As it is #GirlCode week, we giving you tips of how to be safe while online and not fail into the mania that is CatFishing. You probably thinking "What is CATFISHING?" well, it actually doesn't have anything to do with fishing.
A Catfish as: "Someone who pretends to be someone they’re not using Facebook or other social media to create false identities, particularly to pursue deceptive online romances."
Online dating scams are very much in news these days and this post is to spread the awareness about the Catfish and learn how to protect ourselves. You can empower yourself by starting to listen to your rational voice, and you’ll soon be separating the princes from the frogs like a pro. Here are some tips for spotting a Catfish:
1. Too good to be true – photos
– Do they look like a model? Do they seem way too perfect to be a normal person?
– Search their photos using Google search image – if you find the same images on lots of different sites linked to different names or if the images turn up on a stock photo site or modelling site, you might want to think twice
2. Too good to be true – life
– Don’t be too quick to believe everything you read. If they claim to be a brain surgeon and part-time pilot, who enjoys running monthly marathons and volunteering to save the children in Africa, your alarm bells might start ringing
3. Saying exactly what you want to hear
– Many People who have been Catfished say the person said all the right things. We all know that ‘real people’ have flaws and tend to say a combination of positive, negative and neutral things so look out for this
5. Too serious, too soon

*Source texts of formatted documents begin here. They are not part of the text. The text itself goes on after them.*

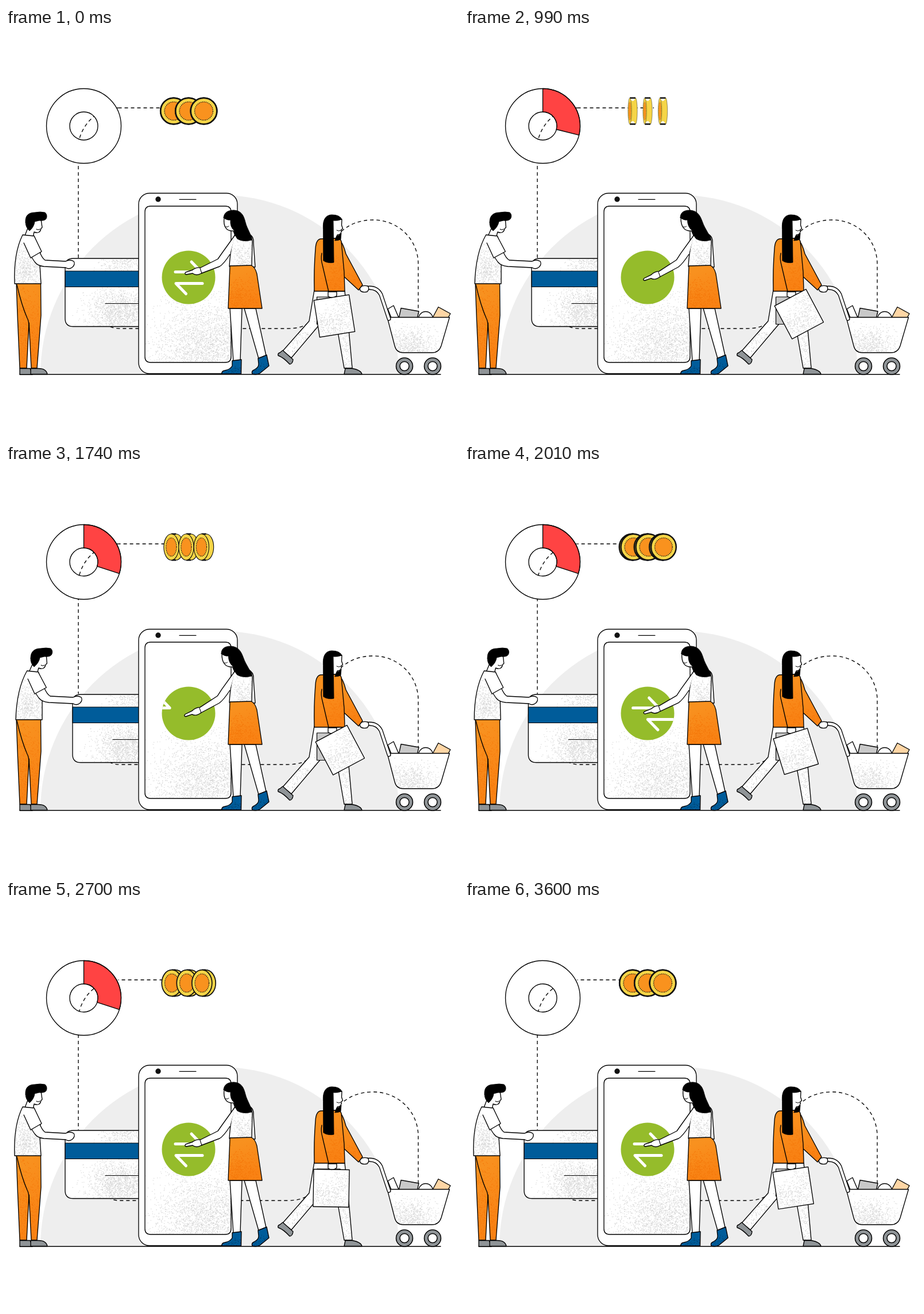
Animation of 789x710 px, one loop 3.63 s. Source, as an HTML page:

```html
<!DOCTYPE html>
<html lang="en">
<head>
<meta charset="utf-8">
<title>Mobile shopping</title>
<style>
html, body { margin: 0; width: 100%; height: 100%; overflow: hidden; background: #fff; }
svg { display: block; width: 789px; height: 710px; }
.dash { fill: none; stroke: #000; stroke-width: 1.35; stroke-dasharray: 6 5; }
</style>
</head>
<body>
<svg id="stage" viewBox="0 0 789 710" xmlns="http://www.w3.org/2000/svg">
  <defs>
    <clipPath id="disc"><circle cx="318" cy="434" r="46.5"/></clipPath>
    <linearGradient id="amber" x1="0" y1="0" x2=".3" y2="1">
      <stop offset=".2" stop-color="#f8911f"/><stop offset="1" stop-color="#f98214"/>
    </linearGradient>
  </defs>
</svg>
<script>
const NS = 'http://www.w3.org/2000/svg';
const LOOP = 3630, STEP = 30;
const BLUE = '#005c9a', AMBER = 'url(#amber)', GREY = '#8f9497', SPECK = '#d6d6d6', RUST = '#f5780a';
const stage = document.getElementById('stage');
const defs = stage.querySelector('defs');

let seed = 11;
const rand = () => (seed = (seed * 16807) % 2147483647) / 2147483647;

function add(parent, tag, attrs) {
  const el = document.createElementNS(NS, tag);
  for (const k in attrs) el.setAttribute(k, attrs[k]);
  parent.appendChild(el);
  return el;
}
const group = (parent = stage) => add(parent, 'g', {});
const shape = (parent, d, fill = '#fff', width = 1.35) => add(parent, 'path', {
  d, fill, stroke: width ? '#000' : 'none', 'stroke-width': width, 'stroke-linejoin': 'round', 'stroke-linecap': 'round'
});
const line = (parent, d, width = 1.35) => shape(parent, d, 'none', width);
const circle = (parent, cx, cy, r, fill, width = 1.35) => add(parent, 'circle', {
  cx, cy, r, fill, stroke: width ? '#000' : 'none', 'stroke-width': width
});

// Speckles gathered around a point and clipped to an outline.
let clips = 0;
function grain(parent, d, x, y, rx, ry, n, color = SPECK) {
  const id = 'clip' + clips++;
  add(add(defs, 'clipPath', { id }), 'path', { d });
  let dots = '';
  for (let i = 0; i < n; i++) {
    const gx = rand() + rand() + rand() - 1.5, gy = rand() + rand() + rand() - 1.5;
    dots += `M${(x + gx * rx * 1.5).toFixed(1)} ${(y + gy * ry * 1.5).toFixed(1)}h1.2`;
  }
  const g = add(parent, 'g', { 'clip-path': `url(#${id})` });
  add(g, 'path', { d: dots, stroke: color, 'stroke-width': 1.2, fill: 'none' });
}
function textured(parent, d, fill, color, ...spots) {
  shape(parent, d, fill, 0);
  for (const s of spots) grain(parent, d, ...s, color);
  return line(parent, d);
}

// Moves every point of an absolute path.
const bend = (d, move) => d.replace(/(-?[\d.]+) (-?[\d.]+)/g, (_, x, y) => move(+x, +y).map(v => v.toFixed(2)).join(' '));

const clamp = v => Math.max(0, Math.min(1, v));
const ease = (t, a, b) => { const u = clamp((t - a) / (b - a)); return u * u * (3 - 2 * u); };

// Smooth curve through [time, value] keys without overshoot.
function track(keys, t) {
  const slope = i => (keys[i + 1][1] - keys[i][1]) / (keys[i + 1][0] - keys[i][0]);
  const tangent = i => {
    if (i === 0) return slope(0);
    if (i === keys.length - 1) return slope(i - 1);
    const a = slope(i - 1), b = slope(i);
    return a * b <= 0 ? 0 : 2 * a * b / (a + b);
  };
  let i = 0;
  while (i < keys.length - 2 && t > keys[i + 1][0]) i++;
  const [t0, v0] = keys[i], [t1, v1] = keys[i + 1];
  const h = t1 - t0, u = clamp((t - t0) / h), w = 1 - u;
  return v0 * (1 + 2 * u) * w * w + v1 * u * u * (3 - 2 * u) + h * u * w * (tangent(i) * w - tangent(i + 1) * u);
}

/* Background */
shape(stage, 'M60 603A312 312.500 0 0 1 684 603Z', '#eeeeee', 0);
line(stage, 'M24 602.700H757', 1.4);
const dashes = [
  'M126 400V205C127 178 152 139 195.500 139',
  'M195.500 139H329',
  'M174 512Q180 523 199 523H490Q518 523 529 511',
  'M584 354C600 340 618 334 640 334C683 334 718 368 718 411V498'
].map(d => add(stage, 'path', { d, class: 'dash' }));

/* Ring chart and coins */
const RX = 135.5, RY = 170.5, R1 = 65, R0 = 24.5;
const hoop = r => `M${RX - r} ${RY}a${r} ${r} 0 1 1 ${2 * r} 0a${r} ${r} 0 1 1 ${-2 * r} 0Z`;
shape(stage, hoop(R1) + hoop(R0)).setAttribute('fill-rule', 'evenodd');
const wedge = shape(stage, '', '#ff4343');
const coins = group();

/* Card */
const card = group();
textured(card, 'M117 401H260V519.5H117Q103 519.5 103 505.5V415Q103 401 117 401Z', '#fff', SPECK,
  [198, 494, 38, 26, 1700], [208, 411, 30, 10, 260]);
shape(card, 'M103 423H260V450.5H103Z', BLUE, 1.2);
line(card, 'M173 479.5H260', 1.2);

/* Phone */
add(stage, 'rect', { x: 231, y: 287.5, width: 172, height: 314, rx: 19, fill: '#fff', stroke: '#000', 'stroke-width': 1.35 });
textured(stage, 'M252 310H382Q392 310 392 320V572Q392 582 382 582H252Q242 582 242 572V320Q242 310 252 310Z', '#fff', SPECK,
  [352, 556, 62, 54, 3300]);
circle(stage, 265, 298, 4.7, '#111', 0);
line(stage, 'M302 298.3H331', 1.2);
circle(stage, 318, 434, 46.5, '#95bc2b', 0);
const icon = add(stage, 'g', {
  'clip-path': 'url(#disc)', fill: 'none', stroke: '#fff', 'stroke-width': 5, 'stroke-linecap': 'round', 'stroke-linejoin': 'round'
});
const arrowUp = add(icon, 'path', { d: 'M295 424.500H340L323 407' });
const arrowDown = add(icon, 'path', { d: 'M342 444.500H296L313.500 462.500' });

/* Man */
const pants = 'M18 444H60.5L61 500L54 592H44L40 513L36 592H24L20 500Z';
textured(stage, pants, AMBER, RUST, [34, 545, 24, 60, 800]);
line(stage, 'M19 447Q27 482 37 505Q40 510 40 520');
shape(stage, 'M24 592.5H42L46 603H24Z', GREY);
shape(stage, 'M43 592.5H55Q70 592 72 602.5H43Z', GREY);
const man = group();
shape(man, 'M38 348L33 361L47 364L49 355Q59 359 61 349L63 347L61 333L44 333Z');
line(man, 'M53 350Q56 352 59 350', 1.1);
shape(man, 'M34 338C33 326 40 321 50 321Q60 319 68 321Q73 326 70 332Q67 336 58 335L50 337Q49 346 41 353Q34 347 34 338Z', '#000', 0.8);
textured(man, 'M29 360L49 362L60 390L58 398L61 445H15Q13 392 29 360Z', '#fff', SPECK, [36, 425, 22, 30, 800]);
const ARM = 'M44 398L50 407Q55 414 66 415L104 417Q110 421 116 416Q121 411 118 406Q111 402 104 406L68 404Q63 401 58 388Z';
const SLEEVE = 'M31 374L43 400L62 389L49 362';
const manArm = shape(stage, ARM);
const manSleeve = shape(stage, SLEEVE);

/* Woman at the phone */
shape(stage, 'M390 488L396 580H408L411 488Z');
shape(stage, 'M415 488L440 575L453 570L435 488Z');
const bootA = 'M394 579L410 577L409.500 602H376Q375 597 381 596Q391 594 394 588Z';
const bootB = 'M439 575L454 569L458 588L442 601Q436 604 429 602Q427 597 432 595Q440 591 440 585Z';
textured(stage, bootA, BLUE, '#00416f', [400, 598, 14, 5, 60]);
textured(stage, bootB, BLUE, '#00416f', [445, 594, 12, 8, 60]);
shape(stage, 'M420 357Q432 361 431 374L434 416H424Z');
textured(stage, 'M399 358Q391 380 389 415H428L429 372Q428 358 418 356Z', '#fff', SPECK, [418, 402, 18, 20, 400]);
textured(stage, 'M390 414L427 413Q434 416 437 428L446 488H387Z', AMBER, RUST, [400, 476, 28, 24, 800]);
const REACH = 'M399 360L376 392L369 402L339 417Q331 416 325 421L313 425Q310 428 314 429L325 427Q332 432 340 427L372 415Q379 411 390 394';
const reach = shape(stage, REACH);
const cuff = line(stage, '', 1.1);
const head = group();
shape(head, 'M380 330C378 346 384 354 396 353L399 361L410 360L400 330Z');
line(head, 'M383 346Q386 347 388 345', 1);
shape(head, 'M379 330C380 320 388 317 397 317C410 318 414 326 417 338C420 350 428 360 428 369Q413 373 403 367Q398 361 397 352Q390 346 391 334Q384 335 379 330Z', '#000', 0.8);

/* Shopper */
const backLeg = 'M537 456L528 510L482 562L497 574L547 515L575 458Z';
const frontLeg = 'M560 458L579 535L589 592H603L597 525L590 458Z';
textured(stage, frontLeg, '#fff', SPECK, [594, 562, 12, 36, 300]);
textured(stage, backLeg, '#fff', SPECK, [510, 545, 24, 26, 260]);
shape(stage, 'M482 561L500 577Q499 585 494 585Q483 573 474 570Q473 566 477 565Z', GREY);
shape(stage, 'M591 592.5H603Q618 595 620 602.500H589Z', GREY);
shape(stage, 'M541.500 468H582V515.500H541.500Z', '#c9c9c9', 1.2);

/* Cart */
const goods = group();
shape(goods, 'M665 489L675 483L684 504H671Z');
shape(goods, 'M688 487.500L719 493L716 506H684Z', '#c9c9c9');
circle(goods, 731, 506, 12.5, '#fff');
shape(goods, 'M753 485.500L774 497L768 508L742 506Z', '#ffd6a5');
textured(stage, 'M664 503.500H772.500L758 553Q754 565 742 565H692Q680 565 677 553Z', '#fff', SPECK, [703, 552, 30, 20, 800]);
const bar = 'M628 452.500Q646 450 653 464L667 506';
line(stage, bar, 7);
line(stage, bar, 4.3).setAttribute('stroke', '#fff');
for (const x of [694, 743]) {
  circle(stage, x, 588.5, 14.5, GREY, 1.5);
  circle(stage, x, 588.5, 8, '#fff', 1.5);
}

/* Shopper, upper body */
shape(stage, 'M616 452Q621 447 630 449Q634 454 629 459Q621 461 617 457Z');
textured(stage, 'M580 367Q587 374 592 393L621 447L614 456L587 431Z', AMBER, RUST, [605, 440, 12, 14, 90]);
textured(stage, 'M548 367Q540 368 539 384Q536 420 537 458H590L589 425L584 371Q582 366 576 366Z', AMBER, RUST, [578, 437, 18, 30, 380]);
line(stage, 'M550 392Q548 402 551 412L562 459');
shape(stage, 'M569 334L585 333L584.500 343L586.500 349L584 351Q585 360 577 360L575 366H569Z');
line(stage, 'M576 352Q580 354.500 583 352', 1);
shape(stage, 'M576 362Q582 361 584 357L583 368Q578 370 573 370Z', '#000', 0.8);
shape(stage, 'M552.500 350C551 332 558 325 568 325Q581 325 585 333Q577 336 570 335L571 408Q560 410 553 405Z', '#000', 0.8);

/* Hand and bag */
shape(stage, 'M561 459H576V466Q569 472 561 467Z');
const bag = group();
textured(bag, 'M536 469H598V534H536Z', '#fff', SPECK, [560, 515, 28, 18, 420], [585, 485, 18, 14, 100]);

const SWING = [[0, -9], [480, -19.5], [990, -28], [1350, -28.8], [1740, -28], [2340, -1.5], [2720, 1], [3060, 0], [3240, -3.5], [3630, -9]];
const FLIP = [[0, 0], [450, 0], [990, 98], [1740, 305], [2340, 448], [3060, 532], [3360, 540], [3630, 540]];

function coin(x, deg) {
  const y = 144.5, r = 22.8;
  let a = deg % 180;
  if (a > 90) a -= 180;
  a *= Math.PI / 180;
  const c = Math.cos(a), off = 5 * Math.sin(a), rx = Math.max(r * c, .8);
  const w = .4 + 2.2 * c * c;
  const oval = (cx, kx, ky, rest) => `<ellipse cx="${cx}" cy="${y}" rx="${kx}" ry="${ky}" ${rest}/>`;
  const rim = `fill="#f5d547" stroke="#111" stroke-width="${w}"`;
  const half = Math.abs(off);
  let out = oval(x - off, rx, r, rim) + `<rect x="${x - half}" y="${y - r}" width="${2 * half}" height="${2 * r}" fill="#f5d547"/>`;
  if (c < .3) {
    out += `<path d="M${x - 4} ${y - r + 1}h8l-2 4h-4zM${x - 4} ${y + r - 1}h8l-2 -4h-4z" fill="#fff"/>`;
  }
  out += `<path d="M${x - half} ${y - r}h${2 * half}M${x - half} ${y + r}h${2 * half}" stroke="#111" stroke-width="2.5"/>`;
  out += oval(x + off, rx, r, rim);
  return out + oval(x + off, rx * .7, r * .7,
    `fill="#f9921e" stroke="#111" stroke-width="${1.3 * Math.min(1, c * 1.6)}" stroke-dasharray="1.5 1.5"`);
}

function sector(deg) {
  if (deg < .5) return '';
  const a = deg * Math.PI / 180, s = Math.sin(a), c = -Math.cos(a);
  return `M${RX} ${RY - R1}A${R1} ${R1} 0 0 1 ${RX + R1 * s} ${RY + R1 * c}` +
    `L${RX + R0 * s} ${RY + R0 * c}A${R0} ${R0} 0 0 0 ${RX} ${RY - R0}Z`;
}

// Leaves on one side, comes back from the other.
const pass = (t, lag) => t < 1200 ? 93 * ease(t, 150 + lag, 730 + lag) : 93 * (ease(t, 1485 + lag, 2065 + lag) - 1);

function draw(t) {
  const p = ease(t, 0, 840) - ease(t, 1745, 2325);

  card.setAttribute('transform', `translate(${13 * p} 0)`);
  man.setAttribute('transform', `matrix(1 0 ${-.065 * p} 1 ${(.065 * 445 + 2) * p} 0)`);
  const slide = (x, y) => [x + p * (7 + 6 * clamp((x - 50) / 55)), y];
  manArm.setAttribute('d', bend(ARM, slide));
  manSleeve.setAttribute('d', bend(SLEEVE, slide));

  const dip = (x, y) => [x - p * clamp((400 - x) / 60), y + p * 10.5 * clamp((378 - x) / 64)];
  reach.setAttribute('d', bend(REACH, dip));
  cuff.setAttribute('d', bend('M338 418L341 427', dip));
  head.setAttribute('transform', `matrix(1 0 ${.1 * p} 1 ${-37 * p} 0)`);

  arrowUp.setAttribute('transform', `translate(${pass(t, 0)} 0)`);
  arrowDown.setAttribute('transform', `translate(${-pass(t, 130)} 0)`);

  bag.setAttribute('transform', `rotate(${track(SWING, t)} 567 470)`);
  wedge.setAttribute('d', sector(108 * (ease(t, 600, 1040) - ease(t, 2940, 3240))));
  const turn = track(FLIP, t);
  coins.innerHTML = [292, 318, 344.5].map(x => coin(x, turn)).join('');

  const drift = 5 * ease(t, 1300, 2340);
  for (const d of dashes) d.setAttribute('stroke-dashoffset', drift);
}

const start = performance.now();
function tick() {
  const t = (performance.now() - start) % LOOP;
  draw(Math.floor(t / STEP) * STEP);
  requestAnimationFrame(tick);
}
tick();
</script>
</body>
</html>
```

– Real intimacy takes time to build, it is based on trust and deep rapport. If they move too quickly into the realm of love and commitment, try not to be flattered. This may be a sign that they are not really into it as you are.
6. Asking for money
– This should be a massive red flag (Like i barely know you). If they ask you for cash, this is an indicator that their intentions are based on something other than finding love – walk away!!!!
7. Very low Facebook friend count
– Check out their Facebook page as soon as you can. Often, when a Catfish sets up their false dating profile, they set up corresponding Facebook, Twitter and other social media accounts to show ‘social proof’ that they exist. If their other social media profiles appeared online around the same date, this could be an indicator of deception. If their Facebook profile has less than 100 friends or no people are tagged in their photos, this is also an indicator of a fake profile
8. Traumatic life events
– Many Catfish create elaborate stories to play on your sympathy, especially in the lead up to asking for money. Be aware of anyone who talks about major illnesses, traumas or unusual life events in the context of ‘feel sorry for me’
9. Excuses, excuses, excuses
– A key indicator of a Catfish is that they will not want to meet you in person (or via webcam). Be aware of anyone who constantly makes excuses as to why they can’t meet
– A good guide is to aim to meet in person within one month of connecting online, and always a public place. Bring a friend!!!
10. Trust your gut
– Most victims of Catfish report that there were many little signs, lots of times when their gut told them NO but their heart told them YES. This is one situation where it is important to listen to your intuition, it’s there for a reason. Your unconscious mind gives you hints when it suspects someone is not the real deal, listen to it!
So use these tools and be safe, but the best way to meet new people is going out there and mingle :)